Baltimore officials and ship manager Synergy Marine have reached a deal to allow some crew members from a vessel that slammed into the Francis Scott Key Bridge to go home.

Documents filed with the US District Court for the District of Maryland show that lawyers for the city withdrew a request to prevent all seafarers on the 9,962-teu container ship Dali (built 2015) from leaving the US so that they can provide evidence.

“Counsel for all current claimants met and conferred and approached counsel for the vessel interests with a compromise proposal to resolve the dispute and avoid the intervention of the court,” the city’s lawyers wrote.

“With this agreement in place, the City of Baltimore is satisfied that the parties no longer require the court’s intervention to resolve the dispute.”

William Bennett, the Blank Rome lawyer representing Singapore-based Synergy Marine and Dali owner Grace Ocean, said in an email included in court documents that the US Coast Guard is allowing several crew members to fly home.

The list includes two able-bodied seamen, an ordinary seaman, an oiler, a fitter, a cook and a general steward.

Darrell Wilson, a spokesman for Synergy, said eight crew members have been permitted to leave, while 13 will remain to assist the investigation.

The US Justice Department, which is reported to be conducting a criminal investigation into the ship’s collision with the bridge, has interviewed the crew members who are slated to depart and does not object to their departure, Bennett wrote.

He said US officials have denied them permission to stay briefly from the US, and they will be transported directly to the airport.

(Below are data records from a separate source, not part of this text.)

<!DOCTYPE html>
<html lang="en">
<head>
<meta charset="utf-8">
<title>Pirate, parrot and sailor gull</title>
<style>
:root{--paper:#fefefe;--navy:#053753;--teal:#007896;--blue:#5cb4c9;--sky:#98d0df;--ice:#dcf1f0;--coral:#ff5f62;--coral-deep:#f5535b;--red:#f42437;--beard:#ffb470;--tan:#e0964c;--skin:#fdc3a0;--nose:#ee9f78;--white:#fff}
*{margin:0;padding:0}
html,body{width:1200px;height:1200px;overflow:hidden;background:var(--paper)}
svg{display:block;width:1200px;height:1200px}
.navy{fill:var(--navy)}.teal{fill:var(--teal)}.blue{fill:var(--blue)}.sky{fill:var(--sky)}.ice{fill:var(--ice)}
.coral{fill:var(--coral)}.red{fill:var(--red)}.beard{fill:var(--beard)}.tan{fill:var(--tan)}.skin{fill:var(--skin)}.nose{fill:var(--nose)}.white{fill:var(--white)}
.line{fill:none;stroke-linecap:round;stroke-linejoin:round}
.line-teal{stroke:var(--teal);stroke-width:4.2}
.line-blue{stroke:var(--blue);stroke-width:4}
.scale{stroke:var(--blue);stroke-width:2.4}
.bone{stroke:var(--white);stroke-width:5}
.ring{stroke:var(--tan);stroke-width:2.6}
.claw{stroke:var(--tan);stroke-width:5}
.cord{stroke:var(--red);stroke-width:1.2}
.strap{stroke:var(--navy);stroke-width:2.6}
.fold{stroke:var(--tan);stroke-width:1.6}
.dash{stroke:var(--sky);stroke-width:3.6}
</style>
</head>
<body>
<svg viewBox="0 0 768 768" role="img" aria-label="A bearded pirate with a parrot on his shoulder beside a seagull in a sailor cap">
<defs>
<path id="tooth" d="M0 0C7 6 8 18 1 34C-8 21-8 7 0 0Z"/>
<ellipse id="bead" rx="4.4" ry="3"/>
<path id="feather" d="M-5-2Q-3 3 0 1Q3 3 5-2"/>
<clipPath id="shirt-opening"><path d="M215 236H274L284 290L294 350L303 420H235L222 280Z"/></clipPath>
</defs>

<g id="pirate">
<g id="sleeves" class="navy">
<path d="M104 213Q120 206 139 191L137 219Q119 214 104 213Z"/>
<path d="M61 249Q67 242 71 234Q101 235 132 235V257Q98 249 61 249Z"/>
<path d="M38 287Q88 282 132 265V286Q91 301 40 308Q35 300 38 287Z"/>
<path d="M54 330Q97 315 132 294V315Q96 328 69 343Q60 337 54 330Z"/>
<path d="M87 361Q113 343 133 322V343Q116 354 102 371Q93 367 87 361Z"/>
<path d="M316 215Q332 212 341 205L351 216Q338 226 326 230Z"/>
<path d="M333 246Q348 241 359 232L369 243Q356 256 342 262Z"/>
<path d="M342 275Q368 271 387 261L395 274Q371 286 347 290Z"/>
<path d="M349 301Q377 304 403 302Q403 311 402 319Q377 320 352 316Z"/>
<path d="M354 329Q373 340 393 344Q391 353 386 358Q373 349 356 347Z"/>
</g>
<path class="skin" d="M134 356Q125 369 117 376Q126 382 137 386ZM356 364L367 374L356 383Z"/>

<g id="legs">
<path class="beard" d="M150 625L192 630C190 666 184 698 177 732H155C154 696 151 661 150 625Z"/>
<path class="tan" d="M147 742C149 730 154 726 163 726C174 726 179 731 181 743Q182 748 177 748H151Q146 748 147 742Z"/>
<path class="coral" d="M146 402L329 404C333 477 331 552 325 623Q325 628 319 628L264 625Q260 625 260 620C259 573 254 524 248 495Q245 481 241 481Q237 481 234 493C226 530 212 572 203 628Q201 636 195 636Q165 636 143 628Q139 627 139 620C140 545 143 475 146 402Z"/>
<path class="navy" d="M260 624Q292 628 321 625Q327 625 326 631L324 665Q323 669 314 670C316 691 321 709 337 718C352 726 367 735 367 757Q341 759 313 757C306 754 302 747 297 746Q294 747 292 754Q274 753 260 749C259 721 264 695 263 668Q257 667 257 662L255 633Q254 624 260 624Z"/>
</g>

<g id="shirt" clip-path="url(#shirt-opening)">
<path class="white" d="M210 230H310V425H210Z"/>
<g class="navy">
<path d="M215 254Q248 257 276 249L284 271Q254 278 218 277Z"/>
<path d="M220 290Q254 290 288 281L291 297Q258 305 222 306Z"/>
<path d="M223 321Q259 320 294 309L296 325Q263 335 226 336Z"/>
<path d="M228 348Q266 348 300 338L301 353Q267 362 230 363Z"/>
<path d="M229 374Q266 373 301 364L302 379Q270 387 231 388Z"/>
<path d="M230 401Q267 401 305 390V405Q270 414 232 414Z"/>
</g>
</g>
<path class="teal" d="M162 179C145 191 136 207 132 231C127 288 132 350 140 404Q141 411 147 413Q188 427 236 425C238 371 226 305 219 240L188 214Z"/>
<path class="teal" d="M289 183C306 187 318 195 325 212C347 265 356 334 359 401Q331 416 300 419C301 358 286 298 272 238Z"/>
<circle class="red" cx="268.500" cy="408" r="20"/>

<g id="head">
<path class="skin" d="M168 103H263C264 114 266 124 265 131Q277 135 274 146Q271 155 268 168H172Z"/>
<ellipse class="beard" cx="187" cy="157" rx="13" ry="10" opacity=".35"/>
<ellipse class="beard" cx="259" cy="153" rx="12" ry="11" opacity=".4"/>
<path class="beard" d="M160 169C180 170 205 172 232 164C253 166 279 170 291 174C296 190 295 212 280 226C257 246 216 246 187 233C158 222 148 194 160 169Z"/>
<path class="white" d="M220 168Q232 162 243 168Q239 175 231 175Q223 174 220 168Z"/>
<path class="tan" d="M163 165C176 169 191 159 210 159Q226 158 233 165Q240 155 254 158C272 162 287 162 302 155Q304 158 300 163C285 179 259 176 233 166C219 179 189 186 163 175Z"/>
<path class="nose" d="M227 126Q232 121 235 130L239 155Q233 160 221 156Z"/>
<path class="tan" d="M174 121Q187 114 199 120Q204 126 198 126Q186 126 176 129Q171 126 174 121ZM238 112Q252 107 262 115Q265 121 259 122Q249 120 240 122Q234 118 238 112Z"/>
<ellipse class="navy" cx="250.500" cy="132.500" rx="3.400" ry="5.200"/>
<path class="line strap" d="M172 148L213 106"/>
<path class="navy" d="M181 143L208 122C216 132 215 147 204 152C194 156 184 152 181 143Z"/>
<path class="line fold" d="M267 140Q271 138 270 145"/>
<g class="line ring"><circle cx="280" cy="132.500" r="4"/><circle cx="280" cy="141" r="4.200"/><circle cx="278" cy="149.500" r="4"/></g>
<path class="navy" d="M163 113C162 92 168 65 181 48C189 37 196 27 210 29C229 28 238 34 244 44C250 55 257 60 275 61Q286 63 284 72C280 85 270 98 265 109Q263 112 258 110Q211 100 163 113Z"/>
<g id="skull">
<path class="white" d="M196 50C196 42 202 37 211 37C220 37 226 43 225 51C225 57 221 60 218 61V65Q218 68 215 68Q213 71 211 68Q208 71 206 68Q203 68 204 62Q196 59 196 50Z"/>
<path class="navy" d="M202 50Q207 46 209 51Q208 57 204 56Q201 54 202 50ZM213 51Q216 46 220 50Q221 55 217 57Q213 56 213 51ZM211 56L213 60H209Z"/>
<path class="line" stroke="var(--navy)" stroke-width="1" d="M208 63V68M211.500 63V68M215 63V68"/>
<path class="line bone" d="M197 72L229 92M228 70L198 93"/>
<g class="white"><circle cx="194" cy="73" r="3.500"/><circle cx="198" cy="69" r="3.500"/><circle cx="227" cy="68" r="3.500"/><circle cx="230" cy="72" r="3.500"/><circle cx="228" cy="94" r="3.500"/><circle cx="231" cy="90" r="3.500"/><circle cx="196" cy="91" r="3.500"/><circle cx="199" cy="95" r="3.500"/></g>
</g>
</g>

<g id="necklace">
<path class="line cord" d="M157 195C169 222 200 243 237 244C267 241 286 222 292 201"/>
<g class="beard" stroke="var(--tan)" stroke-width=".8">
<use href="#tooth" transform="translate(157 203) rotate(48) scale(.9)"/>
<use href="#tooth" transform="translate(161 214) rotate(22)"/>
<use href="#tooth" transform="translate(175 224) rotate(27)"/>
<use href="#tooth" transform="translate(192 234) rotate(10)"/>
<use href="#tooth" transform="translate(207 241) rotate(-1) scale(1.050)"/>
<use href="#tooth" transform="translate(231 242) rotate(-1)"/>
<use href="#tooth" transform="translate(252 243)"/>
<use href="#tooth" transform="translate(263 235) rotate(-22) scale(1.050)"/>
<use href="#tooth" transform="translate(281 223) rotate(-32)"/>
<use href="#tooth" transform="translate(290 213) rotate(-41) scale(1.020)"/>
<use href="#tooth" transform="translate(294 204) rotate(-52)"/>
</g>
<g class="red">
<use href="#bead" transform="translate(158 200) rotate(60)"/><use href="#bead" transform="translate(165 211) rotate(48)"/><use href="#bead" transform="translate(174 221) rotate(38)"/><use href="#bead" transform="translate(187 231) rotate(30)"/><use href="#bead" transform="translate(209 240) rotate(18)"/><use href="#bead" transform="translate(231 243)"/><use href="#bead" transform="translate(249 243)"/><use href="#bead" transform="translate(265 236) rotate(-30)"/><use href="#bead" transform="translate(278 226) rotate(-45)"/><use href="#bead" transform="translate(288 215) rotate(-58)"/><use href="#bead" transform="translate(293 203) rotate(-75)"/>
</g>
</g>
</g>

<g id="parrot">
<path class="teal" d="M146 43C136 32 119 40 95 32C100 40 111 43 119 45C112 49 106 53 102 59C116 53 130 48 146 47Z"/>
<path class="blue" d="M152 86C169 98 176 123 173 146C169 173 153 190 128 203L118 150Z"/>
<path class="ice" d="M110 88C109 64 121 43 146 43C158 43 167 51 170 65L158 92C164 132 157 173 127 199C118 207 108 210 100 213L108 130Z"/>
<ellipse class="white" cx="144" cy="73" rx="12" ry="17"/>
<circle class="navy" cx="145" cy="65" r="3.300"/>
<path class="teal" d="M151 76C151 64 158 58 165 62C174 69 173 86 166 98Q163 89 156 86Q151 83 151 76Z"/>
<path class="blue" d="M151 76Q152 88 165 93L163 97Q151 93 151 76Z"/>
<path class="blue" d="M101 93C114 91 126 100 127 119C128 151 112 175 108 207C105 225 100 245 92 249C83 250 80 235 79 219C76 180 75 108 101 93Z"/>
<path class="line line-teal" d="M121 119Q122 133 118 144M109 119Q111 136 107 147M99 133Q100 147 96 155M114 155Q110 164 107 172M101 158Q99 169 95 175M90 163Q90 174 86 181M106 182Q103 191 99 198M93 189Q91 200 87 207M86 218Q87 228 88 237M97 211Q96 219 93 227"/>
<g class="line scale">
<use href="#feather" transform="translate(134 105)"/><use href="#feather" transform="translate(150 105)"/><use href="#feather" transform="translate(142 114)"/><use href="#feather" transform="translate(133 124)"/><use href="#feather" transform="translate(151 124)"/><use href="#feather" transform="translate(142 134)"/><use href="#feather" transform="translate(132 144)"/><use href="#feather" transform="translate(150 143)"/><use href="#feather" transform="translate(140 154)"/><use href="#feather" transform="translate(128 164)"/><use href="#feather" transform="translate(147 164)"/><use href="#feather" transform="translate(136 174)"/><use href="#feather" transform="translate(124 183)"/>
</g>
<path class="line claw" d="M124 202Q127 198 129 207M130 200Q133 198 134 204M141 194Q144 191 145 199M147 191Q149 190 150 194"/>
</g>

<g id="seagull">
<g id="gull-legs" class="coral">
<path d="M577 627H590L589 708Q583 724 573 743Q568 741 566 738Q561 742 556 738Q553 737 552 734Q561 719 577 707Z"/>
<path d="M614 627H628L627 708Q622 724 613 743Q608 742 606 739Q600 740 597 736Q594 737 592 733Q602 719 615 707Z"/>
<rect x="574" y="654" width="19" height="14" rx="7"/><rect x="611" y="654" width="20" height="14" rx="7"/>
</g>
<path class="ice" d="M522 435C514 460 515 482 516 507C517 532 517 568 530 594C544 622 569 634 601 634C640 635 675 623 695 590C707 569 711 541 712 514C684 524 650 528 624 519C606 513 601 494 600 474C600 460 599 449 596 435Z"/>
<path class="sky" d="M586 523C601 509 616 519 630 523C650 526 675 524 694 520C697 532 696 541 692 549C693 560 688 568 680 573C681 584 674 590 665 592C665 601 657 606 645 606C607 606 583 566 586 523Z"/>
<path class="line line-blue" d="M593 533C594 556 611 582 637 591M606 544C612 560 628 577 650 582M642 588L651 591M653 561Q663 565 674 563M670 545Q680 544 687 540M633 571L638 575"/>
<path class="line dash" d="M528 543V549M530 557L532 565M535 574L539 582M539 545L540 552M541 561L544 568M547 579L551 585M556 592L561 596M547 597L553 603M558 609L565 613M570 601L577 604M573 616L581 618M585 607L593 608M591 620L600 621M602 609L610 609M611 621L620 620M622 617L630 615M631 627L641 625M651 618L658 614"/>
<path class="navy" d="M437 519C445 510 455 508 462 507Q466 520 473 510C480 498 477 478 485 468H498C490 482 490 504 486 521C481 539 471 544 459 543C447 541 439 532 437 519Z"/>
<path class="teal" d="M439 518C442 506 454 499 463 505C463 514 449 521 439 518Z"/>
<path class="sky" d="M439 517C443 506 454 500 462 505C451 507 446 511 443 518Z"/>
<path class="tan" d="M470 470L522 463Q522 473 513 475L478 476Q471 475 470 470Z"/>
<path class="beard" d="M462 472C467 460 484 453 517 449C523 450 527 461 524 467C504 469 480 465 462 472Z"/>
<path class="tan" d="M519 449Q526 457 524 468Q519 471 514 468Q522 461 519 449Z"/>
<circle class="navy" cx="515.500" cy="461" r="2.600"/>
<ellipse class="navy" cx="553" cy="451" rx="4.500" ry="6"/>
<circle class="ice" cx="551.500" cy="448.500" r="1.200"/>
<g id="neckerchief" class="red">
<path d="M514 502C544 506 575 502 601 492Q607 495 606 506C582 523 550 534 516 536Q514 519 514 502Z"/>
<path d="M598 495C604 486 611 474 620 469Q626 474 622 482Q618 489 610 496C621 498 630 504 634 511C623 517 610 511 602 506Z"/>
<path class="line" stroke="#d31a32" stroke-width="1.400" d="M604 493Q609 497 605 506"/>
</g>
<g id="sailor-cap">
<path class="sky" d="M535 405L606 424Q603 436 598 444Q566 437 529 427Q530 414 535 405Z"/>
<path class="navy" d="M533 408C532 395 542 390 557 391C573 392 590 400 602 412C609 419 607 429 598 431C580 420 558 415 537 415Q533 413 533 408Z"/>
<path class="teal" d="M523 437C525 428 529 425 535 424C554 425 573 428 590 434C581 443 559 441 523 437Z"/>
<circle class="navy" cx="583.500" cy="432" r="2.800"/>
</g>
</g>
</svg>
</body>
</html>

Court records show the Dali was expected to leave Baltimore as early as today (Thursday), but vessel tracking data shows it remains at the city’s port.